Apparently much play is being made by SIPTU of this sentence as “proof” that employees are protected against the worst effects of outsourcing by this clause.
This is a total misrepresentation
Let us examine what this sentence actually means.
Since all relevant costs will be included in the evaluation for outsourcing, “unit hourly rates of pay” will be a factor, but not the sole determining factor.
No public service employer could operate on the basis that unit hourly rates of pay would be the only determining factor. As point 2 above states “overall cost, quality of service, effectiveness” will also be factors.
If a private sector employer was giving “poor quality of service”, lower hourly pay rates in private sector would be of little value to the public service employer.
On the other hand, the sentence also means that outsourcing can be justified even when unit pay rates in the private sector are higher than in the public sector
In its rejection statement TEEU have strongly made this point.
“Overall cost” includes the cost of continuing to employ permanent public servants though the task is “once off”. The employer would claim that such employees would be “underutilised” on a continuing basis.
Binding Arbitration The document provides for “consultation” but not for negotiation.
Any disagreement between unions and management will be resolved by binding arbitration at the Labour Court. The criteria for the adjudication will be the terms of the Croke Park Deal.
Redundancy “In line with the commitments in the public service agreement, there will be no compulsory redundancies in any outsourcing. Both sides will maximise redeployment opportunities.”
This clause is effectively the same as the “commitment” given in the General Agreement.
Outsourcing will not in itself cause “compulsory redundancy”. But an employee can be made compulsorily redundant if s/he does not agree to be redeployed as a result of outsourcing. In this agreement, Public Service unions have agreed for the first time that permanent public servants can be made compulsorily redundant in certain circumstances.

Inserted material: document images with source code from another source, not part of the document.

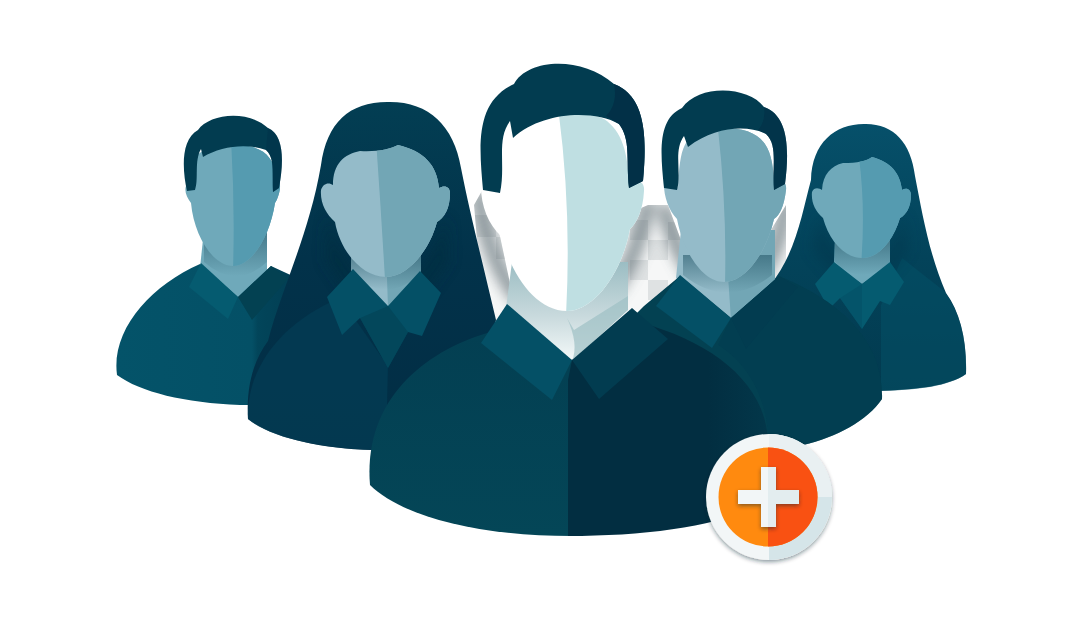
<!DOCTYPE html>
<html lang="en">
<head>
<meta charset="utf-8">
<title>Add team members</title>
<style>
:root {
  --paper: #ffffff;
  --navy: #023047;
  --navy-deep: #022d40;
  --petrol: #034152;
  --teal: #045066;
  --teal-light: #055b70;
  --hair: #023c50;
  --skin-far: #6fa9ba;
  --skin-far-shade: #559bb0;
  --skin-mid: #94bbc9;
  --skin-mid-shade: #72a6b5;
  --skin-lead: #ffffff;
  --skin-lead-shade: #bfdfe2;
  --orange: #ff8a0f;
  --orange-deep: #f95112;
  --ring: #f2f6f7;
  --ring-shade: #d5e5e9;
}
html, body { margin: 0; background: var(--paper); overflow: hidden; }
svg { display: block; width: 1080px; height: 620px; }
.navy { fill: var(--navy); }
.navy-deep { fill: var(--navy-deep); }
.petrol { fill: var(--petrol); }
.teal { fill: var(--teal); }
.teal-light { fill: var(--teal-light); }
.hair { fill: var(--hair); }
.far { fill: var(--skin-far); }
.far-shade { fill: var(--skin-far-shade); }
.mid { fill: var(--skin-mid); }
.mid-shade { fill: var(--skin-mid-shade); }
.lead { fill: var(--skin-lead); }
.lead-shade { fill: var(--skin-lead-shade); }
</style>
</head>
<body>
<svg viewBox="0 0 1080 620" role="img" aria-label="Group of five people with an add button">
  <defs>
    <filter id="soft" x="-30%" y="-30%" width="160%" height="160%"><feGaussianBlur stdDeviation="7"/></filter>
    <filter id="drop" x="-20%" y="-20%" width="140%" height="140%"><feDropShadow dx="0" dy="2" stdDeviation="2" flood-color="#02202e" flood-opacity=".45"/></filter>
    <linearGradient id="manLeftBody"><stop offset="0" stop-color="#045369"/><stop offset=".7" stop-color="#045066"/><stop offset=".73" stop-color="#02455a"/><stop offset="1" stop-color="#023b50"/></linearGradient>
    <linearGradient id="womanLeftHair" x1="0" y1="0" x2="0" y2="1"><stop offset="0" stop-color="#033e53"/><stop offset=".45" stop-color="#02324a"/><stop offset="1" stop-color="#022d44"/></linearGradient>
    <linearGradient id="womanRightHair" x1="0" y1="0" x2="0" y2="1"><stop offset="0" stop-color="#06506a"/><stop offset=".5" stop-color="#03435a"/><stop offset="1" stop-color="#023a4f"/></linearGradient>
    <linearGradient id="leadBody" x1="0" y1="0" x2="0" y2="1"><stop offset="0" stop-color="#033f52"/><stop offset="1" stop-color="#044657"/></linearGradient>
    <linearGradient id="leadBodyShade"><stop offset="0" stop-color="#022e41"/><stop offset=".7" stop-color="#022e41"/><stop offset="1" stop-color="#03374a"/></linearGradient>
    <linearGradient id="neckShadow" x1="0" y1="0" x2="0" y2="1"><stop offset="0" stop-color="#2e6071" stop-opacity=".65"/><stop offset="1" stop-color="#2e6071" stop-opacity="0"/></linearGradient>
    <linearGradient id="leadNeck" x1="0" y1="0" x2="0" y2="1"><stop offset="0" stop-color="#9bbdc3"/><stop offset=".55" stop-color="#c9dadd"/><stop offset="1" stop-color="#f4f9f9"/></linearGradient>
    <clipPath id="gaps"><path d="M474 205L488 180L520 330H485ZM625 215L648 205H668L692 270L640 310H605ZM762 245L786 205V280H755Z"/></clipPath>
    <clipPath id="manLeftFace"><path id="manLeftFaceShape" d="M186 186C188 152 206 144 236 145C262 145 274 156 277 178C283 182 279 197 275 203C270 236 252 266 233 266C213 266 194 236 191 203C187 198 184 191 186 186Z"/></clipPath>
    <clipPath id="womanLeftFace"><path id="womanLeftFaceShape" d="M321 190C323 183 329 182 333 185C333 164 344 154 360 151C378 152 390 149 398 145C424 151 437 165 439 188C444 185 450 186 450 193C450 209 444 218 437 222C429 252 407 277 386 277C362 277 340 251 335 222C326 214 320 203 321 190Z"/></clipPath>
    <clipPath id="leadFace"><path id="leadFaceShape" d="M481 181C486 178 493 181 500 187C501 158 499 132 514 126C536 110 580 108 604 119C622 131 628 152 629 185C637 178 645 181 644 191C643 211 636 224 630 229C622 273 594 311 567 311C536 311 512 276 501 236C488 224 480 205 481 181Z"/></clipPath>
    <clipPath id="manRightFace"><path id="manRightFaceShape" d="M664 180C670 178 675 182 678 188C680 150 682 130 717 128C759 127 773 140 774 184C781 178 787 181 786 190C784 206 780 215 774 219C766 254 745 282 724 282C704 282 684 255 677 219C668 210 663 194 664 180Z"/></clipPath>
    <clipPath id="womanRightFace"><path id="womanRightFaceShape" d="M812 192C814 187 819 188 822 190C823 174 831 166 843 163C858 163 866 161 872 157C891 162 900 173 902 190C907 187 911 190 911 195C911 207 906 215 900 218C893 241 879 258 862 258C844 258 829 240 823 218C815 211 811 202 812 192Z"/></clipPath>
  </defs>

  <g id="gap-shading" clip-path="url(#gaps)">
    <rect x="470" y="180" width="320" height="150" fill="#f6f7f7"/>
    <path d="M474 215h22v22h-22ZM496 237h20v22h-20ZM630 220h18v20h-18ZM648 240h20v20h-20ZM630 260h18v20h-18ZM648 280h20v20h-20ZM668 222h20v18h-20Z" fill="#dfe2e3"/>
    <g filter="url(#soft)" fill="none" stroke="#54656c" stroke-width="14" opacity=".7">
      <path d="M478 190C484 240 500 275 520 300M648 200C640 250 620 285 604 300M664 205C672 245 690 270 700 285M786 200Q780 250 760 275"/>
    </g>
  </g>

  <g id="man-far-left">
    <path class="far" d="M204 230H267V270L238 298L200 268Z"/>
    <path d="M204 232H267V262Q236 290 204 262Z" fill="url(#neckShadow)"/>
    <path d="M117 375C111 330 150 286 200 264L238 297L271 266L310 284V405H240C185 403 140 392 117 375Z" fill="url(#manLeftBody)"/>
    <path class="teal-light" d="M201 263L189 287L228 319L238 297Z"/>
    <path class="petrol" d="M238 297L271 266L288 279L252 320Z"/>
    <use href="#manLeftFaceShape" class="far"/>
    <path class="far-shade" clip-path="url(#manLeftFace)" d="M231 140H290V270H233Q235 205 231 140Z"/>
    <path class="hair" d="M187 191C182 169 181 139 198 130C209 114 247 109 268 128C284 135 284 161 279 188L273 192C272 172 275 158 266 150C247 143 221 146 203 157L201 149C194 161 199 179 195 190Z"/>
    <path class="navy" opacity=".45" d="M268 128C284 135 284 161 279 188L273 192C272 172 275 158 266 150Z"/>
  </g>

  <g id="woman-far-right">
    <path d="M811 180C812 142 836 123 866 124C894 124 911 143 915 176C922 212 929 254 946 293C960 312 967 340 966 374C949 386 917 390 875 391L760 340L770 285C796 254 802 213 811 180Z" fill="url(#womanRightHair)"/>
    <path class="teal" d="M881 391V305L902 258L944 291C960 312 967 340 966 374C949 386 920 390 881 391Z" opacity=".55"/>
    <path class="navy" opacity=".4" filter="url(#soft)" d="M820 212C830 250 845 266 862 266C882 266 896 248 904 212L908 250L890 272H832L812 250Z"/>
    <path class="far" d="M835 237H890V265L862 284L834 265Z"/>
    <path d="M835 240H890V262Q862 288 835 262Z" fill="url(#neckShadow)"/>
    <path class="teal-light" d="M834 262L815 284L829 309L840 298L862 329L880 301L890 305L904 282L890 262L862 284Z"/>
    <path class="teal" d="M862 284V329L840 298Z" opacity=".6"/>
    <use href="#womanRightFaceShape" class="far"/>
    <path class="far-shade" clip-path="url(#womanRightFace)" d="M858 150H920V265H861Q866 205 858 150Z"/>
  </g>

  <g id="woman-left">
    <path d="M321 165C327 122 350 101 390 102C429 102 454 126 461 168C470 214 482 260 496 320L470 430L372 450C320 449 270 437 248 419C246 385 254 360 268 341C281 290 309 235 321 165Z" fill="url(#womanLeftHair)"/>
    <path d="M248 419C246 371 278 324 340 298L388 366L386 450C325 450 270 438 248 419Z" fill="#033c55" opacity=".75"/>
    <path class="navy-deep" opacity=".7" filter="url(#soft)" d="M328 215C342 265 365 288 386 288C410 288 433 262 446 215L448 262L424 295H350L326 260Z"/>
    <path class="mid" d="M351 250H421V276L388 307L351 274Z"/>
    <path class="mid-shade" d="M386 250H421V276L388 307Z"/>
    <path d="M351 255H421V273Q386 306 351 273Z" fill="url(#neckShadow)"/>
    <path class="teal" d="M353 269L327 297L342 335L360 318L388 368L408 332L422 336L441 293L420 271L388 306Z"/>
    <path class="petrol" d="M388 306L360 318L388 368L408 332Z" opacity=".55"/>
    <use href="#womanLeftFaceShape" class="mid"/>
    <path class="mid-shade" clip-path="url(#womanLeftFace)" d="M376 140H455V280H385Q381 210 376 140Z"/>
  </g>

  <g id="man-right">
    <path class="mid" d="M681 230H775V280L731 320L676 278Z"/>
    <path class="mid-shade" d="M725 230H775V280L731 320Z"/>
    <path d="M683 255H772V275Q727 310 683 275Z" fill="url(#neckShadow)"/>
    <path class="petrol" d="M680 276L731 318L779 276C835 299 884 337 882 399C867 421 837 437 803 445L700 460L610 340L644 306Z"/>
    <path class="hair" d="M731 318L718 345C750 365 767 401 768 437L803 445C837 437 867 421 882 399C884 337 835 299 779 276Z" opacity=".55"/>
    <path class="teal" d="M680 275L656 306L712 348L731 318Z"/>
    <path class="hair" d="M731 318L779 276L798 287L746 349Z"/>
    <use href="#manRightFaceShape" class="mid"/>
    <path class="mid-shade" clip-path="url(#manRightFace)" d="M717 120H790V285H725Q727 205 717 120Z"/>
    <path class="hair" d="M664 188C660 150 658 119 682 108C699 84 748 86 764 107C787 115 790 145 785 184L774 190C772 165 778 145 766 134C748 125 716 126 688 147L684 136C673 151 682 172 677 190Z"/>
    <path class="navy" opacity=".6" d="M764 107C787 115 790 145 785 184L774 190C772 165 778 145 766 134L758 130Q766 121 764 107Z"/>
  </g>

  <g id="man-lead">
    <path d="M512 262H628V310L572 361L506 308Z" fill="url(#leadNeck)"/>
    <path d="M574 330L628 296V310L572 361Q579 344 567 318Z" fill="#9fc0c5" opacity=".7"/>
    <path d="M370 485C363 400 424 350 494 331L572 360V536C474 536 400 515 370 485Z" fill="url(#leadBody)"/>
    <path d="M572 360L642 323C711 342 765 382 768 440V495C741 524 655 536 568 536V380Z" fill="url(#leadBodyShade)"/>
    <path class="teal" d="M507 304L481 343L552 400L572 360Z"/>
    <path class="hair" d="M572 360L632 308L668 339L599 399Z"/>
    <use href="#leadFaceShape" class="lead"/>
    <path class="lead-shade" clip-path="url(#leadFace)" d="M557 100H650V315H566Q572 205 557 100Z"/>
    <path class="hair" d="M483 190C479 145 475 102 514 84C527 59 581 55 614 84C643 95 648 130 643 181L629 188C626 158 631 140 619 124C594 110 543 111 513 138L510 121C496 140 506 165 500 193Z"/>
    <path class="navy" d="M614 84C643 95 648 130 643 181L629 188C626 158 631 140 619 124L606 116Q618 104 614 84Z"/>
  </g>

  <g id="add-badge">
    <circle cx="769" cy="497" r="63" fill="var(--ring)" filter="url(#drop)"/>
    <path d="M769 434A63 63 0 0 1 769 560Z" fill="var(--ring-shade)"/>
    <path d="M769 434A63 63 0 0 1 832 497L818 497A49 49 0 0 0 769 448Z" fill="var(--ring)" opacity=".7"/>
    <circle cx="768" cy="497" r="49.5" fill="var(--orange)"/>
    <path d="M768 447.5A49.5 49.5 0 0 1 768 546.5Z" fill="var(--orange-deep)"/>
    <path d="M761 467H776V490H799V504H776V527H761V504H738V490H761Z" fill="var(--ring)" filter="url(#drop)"/>
    <path d="M768 467H776V490H799V504H776V527H768Z" fill="#e3edef"/>
  </g>
</svg>
</body>
</html>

EARNINGS The commitment that “pay rates” will not be reduced by outsourcing does not protect against reduction of “incomes” or “earnings”. The take home pay of many public servants can be, and has been, drastically reduced while maintaining basic “Pay Rates”
Unions must consult with management with “a view to agreeing a plan to address the service changes necessary to retain the service in house. In the context of the recruitment ban, this can only result in a major increase in workload during the ordinary working day.
Outsourcing applies to all grades including professional grades
In the “clarification” issued by Mulvey/Foley it is stated that outsourcing applies to all parts of the public service– not just to manual and clerical services